The way to spirituality in your day-to-day life is through your everyday actions. Slow down, primarily; take note of every action in your day-to-day life, control your emotions as you see fit and spend plenty of time acting introspectively. A lot of these techniques are found in THE concepts advocated for by mindfulness, a helpful spiritual tool.
More people than ever are describing themselves as spiritual, and there has never been a better time with our lives and health often hard-pressed by the responsibilities swirling around us. It’s accessible, easy, and can be cost-free; and can get you a wonderful connection with nature in the process.
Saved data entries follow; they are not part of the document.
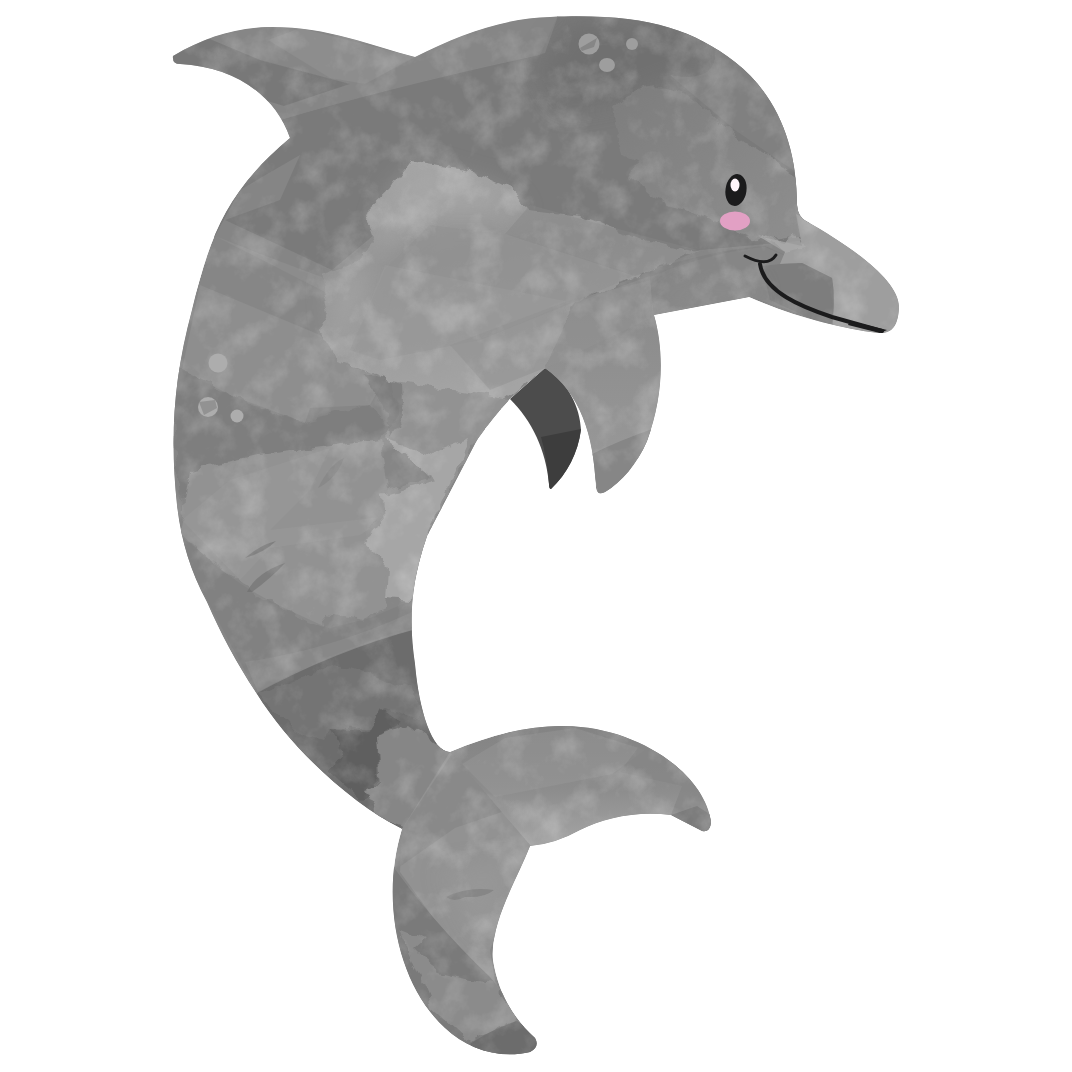
<!DOCTYPE html>
<html lang="en">
<head>
<meta charset="utf-8">
<title>Watercolour dolphin</title>
<style>
:root {
  --paper: #ffffff;
  --ink: #1b1b1c;
  --deep: #6c6c6c;
  --shade: #7a7a7a;
  --mid: #868686;
  --wash: #929292;
  --light: #9e9e9e;
  --pale: #adadad;
  --blush: #e2a0c4;
}
html, body { margin: 0; background: var(--paper); overflow: hidden; }
svg { display: block; width: 1072px; height: 1072px; }
.deep { fill: var(--deep); }
.shade { fill: var(--shade); }
.mid { fill: var(--mid); }
.wash { fill: var(--wash); }
.light { fill: var(--light); }
.pale { fill: var(--pale); }
.ink { fill: var(--ink); }
.blush { fill: var(--blush); }
.mouth { fill: none; stroke: var(--ink); stroke-linecap: round; }
</style>
</head>
<body>
<svg viewBox="0 0 1072 1072" role="img" aria-label="Smiling grey watercolour dolphin leaping">
  <defs>
    <path id="dolphin-outline" d="M173 56C205 37 235 28 268 27C325 26 370 45 415 57C460 34 505 18 550 17C640 13 690 27 735 62C777 95 797 145 797 205Q798 217 806 221C850 246 900 280 899 308C898 326 892 334 878 333C840 328 795 317 749 297L654 315C664 350 664 395 647 441C637 464 622 482 605 492Q597 496 596 488C594 435 580 393 545 368L510 399Q494 416 477 440L427 536C408 590 410 630 415 664C419 710 432 752 450 752C490 735 530 725 565 726C640 727 705 775 711 822Q710 833 702 831L671 815C635 811 605 818 580 830Q555 844 530 846C517 880 490 922 493 960C499 996 515 1020 535 1038Q540 1047 530 1052C500 1059 468 1050 445 1028C398 985 380 900 402 829C350 803 290 747 257 694C237 664 221 634 207 602C190 570 181 540 177 505C170 440 173 380 192 310C209 240 224 193 290 138C275 95 235 67 180 64Q172 64 173 56Z"/>
    <clipPath id="dolphin-clip"><use href="#dolphin-outline"/></clipPath>
    <linearGradient id="cheek-wash" x1="0" y1="0" x2="1" y2="1">
      <stop offset="0" stop-color="#7d7d7d"/>
      <stop offset="1" stop-color="#8e8e8e"/>
    </linearGradient>
    <linearGradient id="bloom-wash" x1="0" y1="0" x2="0.2" y2="1">
      <stop offset="0" stop-color="#a6a6a6"/>
      <stop offset="0.45" stop-color="#919191"/>
      <stop offset="1" stop-color="#a4a4a4"/>
    </linearGradient>
    <linearGradient id="fluke-wash" x1="0" y1="0" x2="0" y2="1">
      <stop offset="0" stop-color="#828282"/>
      <stop offset="0.55" stop-color="#8c8c8c"/>
      <stop offset="1" stop-color="#a6a6a6"/>
    </linearGradient>
    <linearGradient id="flipper-wash" x1="0" y1="0" x2="0" y2="1">
      <stop offset="0" stop-color="#888888"/>
      <stop offset="1" stop-color="#9b9b9b"/>
    </linearGradient>
    <filter id="soft" x="-30%" y="-30%" width="160%" height="160%"><feGaussianBlur stdDeviation="12"/></filter>
    <filter id="torn" x="-5%" y="-5%" width="110%" height="110%">
      <feTurbulence type="fractalNoise" baseFrequency="0.06" numOctaves="3" seed="4" result="noise"/>
      <feDisplacementMap in="SourceGraphic" in2="noise" scale="12" xChannelSelector="R" yChannelSelector="G"/>
    </filter>
    <filter id="grain" x="0" y="0" width="100%" height="100%">
      <feTurbulence type="fractalNoise" baseFrequency="0.03" numOctaves="5" seed="9"/>
      <feColorMatrix values="0 0 0 0 1  0 0 0 0 1  0 0 0 0 1  0.9 0 0 0 -0.4"/>
      <feComposite in2="SourceGraphic" operator="in"/>
    </filter>
  </defs>

  <g id="far-flipper">
    <path fill="#4c4c4c" d="M510 399L545 368C568 382 580 407 581 430C578 453 567 474 551 489Q549 489 549 484C546 450 532 421 510 399Z"/>
    <path fill="#3d3d3d" d="M541 437L581 429C578 453 567 474 551 489Q549 489 549 484Q547 458 541 437Z"/>
  </g>

  <g id="body" clip-path="url(#dolphin-clip)">
    <use href="#dolphin-outline" class="mid"/>

    <g id="back-and-head">
      <path class="shade" d="M280 120Q400 85 540 55L560 10H740L810 90V240L700 250L580 300L500 240L380 230L320 280L210 235L230 170Z"/>
      <path class="deep" filter="url(#soft)" opacity=".65" d="M535 70L570 20L690 30L700 70L620 100L560 110Z"/>
      <path class="mid" opacity=".7" d="M165 20H420L480 10L560 10L545 53Q410 80 280 120L170 70Z"/>
      <path class="deep" opacity=".5" d="M165 70L170 45L205 37L260 60L350 84L284 106Z"/>
      <path class="light" opacity=".25" d="M415 57L365 84L330 78L268 40L300 28Z"/>
      <path class="mid" opacity=".55" d="M700 20Q790 70 800 175L735 130L670 75Q720 85 715 45Z"/>
      <path fill="url(#cheek-wash)" filter="url(#torn)" d="M613 110C628 84 660 78 687 94L735 134L800 180L805 235L760 240L735 230L700 216L650 196L629 177L637 163L622 155Z"/>
      <path class="deep" opacity=".22" d="M560 308L640 274Q700 252 765 246L830 275V330L750 297L650 318Z"/>
    </g>

    <g id="flank">
      <path class="mid" d="M170 370L215 236Q280 262 330 280L325 350L380 380L480 440L410 640L255 694L160 530Z"/>
      <path class="wash" opacity=".45" d="M215 236L240 190L300 155L280 200L225 220L332 270L325 292Z"/>
      <path class="light" opacity=".3" d="M200 285L320 335L350 366L385 378L370 405L310 408L305 423L230 395L182 370Z"/>
      <path class="shade" opacity=".6" filter="url(#torn)" d="M168 362Q235 400 300 422L370 404L390 430L372 444L260 470L180 500Z"/>
      <path class="wash" filter="url(#torn)" d="M180 528L190 470L260 455L380 440L390 500L370 530L390 575L384 610L362 619L325 613L327 629Q260 606 180 534Z"/>
      <path class="light" opacity=".3" d="M182 520L230 480L330 448L310 490L270 530L390 516L360 535L270 548L240 580Z"/>
      <path class="shade" opacity=".35" d="M160 512Q220 578 280 606T330 628L370 618L412 600V628Q330 650 257 694Z"/>
      <path class="wash" opacity=".4" d="M245 662Q330 650 412 612V630Q330 652 258 692Z"/>
      <g class="deep" opacity=".55">
        <path d="M247 592Q256 573 285 563Q270 579 252 592Z"/>
        <path d="M245 558Q260 545 276 541Q265 552 245 558Z"/>
        <path d="M318 488Q330 464 344 458Q336 479 318 488Z" opacity=".4"/>
      </g>
    </g>

    <g id="pale-bloom">
      <path fill="url(#bloom-wash)" filter="url(#torn)" d="M388 190L410 160L470 170L505 186L530 210L580 216L640 240L700 252L640 274L575 303L545 368L505 400L450 392L380 378L338 360L320 332L330 313L322 275L358 262L375 240L365 212Z"/>
      <path class="pale" opacity=".5" filter="url(#soft)" d="M390 190L420 165L500 188L525 215L430 215L375 255L360 315L335 340L330 278L370 255Z"/>
      <path class="wash" opacity=".6" d="M430 225L510 235L635 275L575 302L480 340L380 360L350 350L385 270Z"/>
      <path class="light" opacity=".35" d="M385 265L570 302L470 344L365 368L352 345Z"/>
      <path class="mid" opacity=".45" d="M530 205L640 235L705 252L635 276L505 234Z"/>
      <path class="wash" filter="url(#torn)" d="M390 380L510 400L470 450L425 540L410 600L386 598L384 566L362 540L378 520L386 490L430 478L418 462L384 440L398 415Z"/>
      <path class="pale" opacity=".75" filter="url(#torn)" d="M384 440L430 455L470 440L428 532L412 600L386 598L388 568L362 540L384 525L382 495L436 480Z"/>
      <path class="shade" opacity=".7" filter="url(#torn)" d="M362 374L402 384L404 418L390 440L388 412Z"/>
    </g>

    <g id="near-flipper">
      <path fill="url(#flipper-wash)" d="M545 368L575 303L650 276L654 315L668 350L650 445L600 500L588 450Z"/>
      <path class="wash" opacity=".55" d="M450 345L570 300L652 280L650 318L545 368L490 390Z"/>
      <path class="mid" d="M590 455Q620 440 658 427L645 470L600 500Z"/>
    </g>

    <g id="beak">
      <path class="mid" d="M650 277Q710 252 765 247L830 275L833 325L750 297L654 315Z"/>
      <path class="wash" opacity=".5" filter="url(#soft)" d="M650 315L690 285L750 280L760 300Z"/>
      <path class="light" d="M796 214L910 270V340H831Q836 300 832 278L802 263L780 264L785 252L758 236L802 246Z"/>
      <path class="pale" opacity=".6" filter="url(#torn)" d="M757 235L784 242L796 233L805 248L786 252Z"/>
      <path class="shade" opacity=".7" d="M780 264L802 263L832 278Q836 300 831 328L770 300L762 266Z"/>
    </g>

    <g id="tail">
      <path class="deep" d="M250 697Q330 652 420 628L425 715L450 752L402 829L330 790Z"/>
      <path class="shade" opacity=".6" filter="url(#torn)" d="M258 694L335 664L414 690L420 720L384 708L370 728L330 728L322 742L300 735Z"/>
      <path fill="#5f5f5f" filter="url(#torn)" d="M331 728L368 732L382 708L402 722L376 738L378 788L364 800L330 770L342 756Z"/>
      <path class="mid" filter="url(#torn)" d="M376 736L410 724L432 740L465 765L415 826L380 818L364 790L380 785Z"/>
      <path fill="url(#fluke-wash)" d="M450 752L560 715L680 745L720 840L670 815L580 840L530 848Z"/>
      <path class="light" opacity=".3" d="M505 738L575 728L645 750L612 774L495 797L462 764Z"/>
      <path class="mid" opacity=".75" d="M640 745L690 765L720 835L671 815L682 786L620 772Z"/>
      <path class="shade" d="M671 815L697 806L711 815V833H700Z"/>
      <path class="wash" d="M402 829L450 752L531 846L490 950L500 1010L400 872Z"/>
      <path class="light" opacity=".45" filter="url(#soft)" d="M440 870L515 860L490 945L470 930Z"/>
      <path class="mid" opacity=".7" d="M402 829L452 754L502 812L455 828L398 868Z"/>
      <path class="shade" d="M385 855Q430 920 490 977L540 1040L530 1060H460L390 970Z"/>
      <path class="wash" opacity=".75" filter="url(#torn)" d="M399 930L425 941L415 950L440 972L494 984L518 1020L470 1042L430 1005Z"/>
      <path class="deep" d="M470 1044Q490 1030 517 1021L545 1040L530 1060H480Z"/>
      <path class="mid" d="M446 897Q468 886 494 890Q485 898 465 897Q454 903 446 897Z"/>
    </g>

    <use href="#dolphin-outline" filter="url(#grain)" opacity=".55"/>
  </g>

  <g id="spots">
    <g id="head-spots" class="light">
      <circle cx="589" cy="44" r="10.5"/>
      <circle cx="632" cy="44" r="6"/>
      <ellipse cx="607" cy="65" rx="8" ry="7"/>
      <path class="mid" d="M580 48L597 38L594 47L582 51Z"/>
    </g>
    <g id="flank-spots" class="pale">
      <circle cx="218" cy="363" r="9.5"/>
      <circle cx="208" cy="407" r="10"/>
      <circle cx="237" cy="416" r="6.5"/>
      <path class="wash" d="M199 402L215 400L217 408L204 415Z"/>
    </g>
  </g>

  <g id="face">
    <ellipse class="blush" cx="735" cy="221" rx="15" ry="9.5"/>
    <ellipse class="ink" cx="736" cy="190" rx="10.5" ry="16" transform="rotate(8 736 190)"/>
    <ellipse fill="#fff5fa" cx="735" cy="185" rx="4.5" ry="6.5"/>
    <path class="mouth" stroke-width="3" d="M745 256Q768 268 776 255"/>
    <path class="mouth" stroke-width="4" d="M760 264C764 292 802 307 832 317L882 331"/>
    <path class="ink" d="M850 321L887 330L880 333L848 325Z"/>
  </g>
</svg>
</body>
</html>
Two years ago, my husband and I went to San Jose for a couple of days and visited the Winchester Mystery House. The owner of the house, the wife of the founder of Winchester Guns was told that her house was being haunted by the ghosts of people killed by her husband’s guns. She did non-stop construction on the house to appease and confuse the spirits. There are doorways that lead to drop-offs outside, or just open to solid walls. Floors between rooms are at different heights. Everything is very disjointed.
What stuck out to me most though, were the stairs. Sarah Winchester had arthritis and hip problems, so she had very small steps installed so she didn’t have to lift her legs very high. The steps weren’t even an inch apart in distance. Our tour group kept bumping their toes into steps and mismeasuring where the next step would be because they were so unexpected. While most people don’t have these problems in their home, they should still be thinking about stair safety.
Stairs are one of the leading causes of home accidents, particularly for the elderly. Walking safely up and down stairs is something many of us take for granted, but it does take a certain level of coordination and depth perception. Stairs are also one of the recommended areas to check for safety before attempting to sell your home. Below are some measures you can take to make the stairs in your home safer for everyone.
I’ve talked before about how I dislike much of the financial advice out there because it assumes that your debt is the result of irresponsible spending. Most people I know are in debt because of two things: education and home ownership. We are in a world where these things are touted as important status symbols and steps toward success, but they are not accessible for most people. Read the rest of this entry
A few weeks ago, I attended Activate! an event at Payette Brewing to connect people with local activist organizations. I talked with a guy from Idaho’s Association for the Education of Young Children. This led to me doing some research about the state of early childhood education in Idaho. You can read about what I found on Idaho’s Promise, in my article: Setting Our Kids Up for Failure: The Lack of Early Childhood Education in Idaho
Today, it’s possible to learn the basics of almost any subject online. Some universities even offer free courses, helping increase accessibility to learning content online from valid sources. Online learning isn’t limited to self-education, however. In the last two decades, more and more universities have started offering online degree programs. As with any change, there are people who love the idea, and people who hate it. Below are some of the issues surrounding online education. Read the rest of this entry
I love to host dinner parties and brunches with my friends. Lots of us are on budgets, so we have lots of experience keeping costs low while making the meal something that doesn’t seem “cheap”. Check out my tips at the iShopthrifty Blog!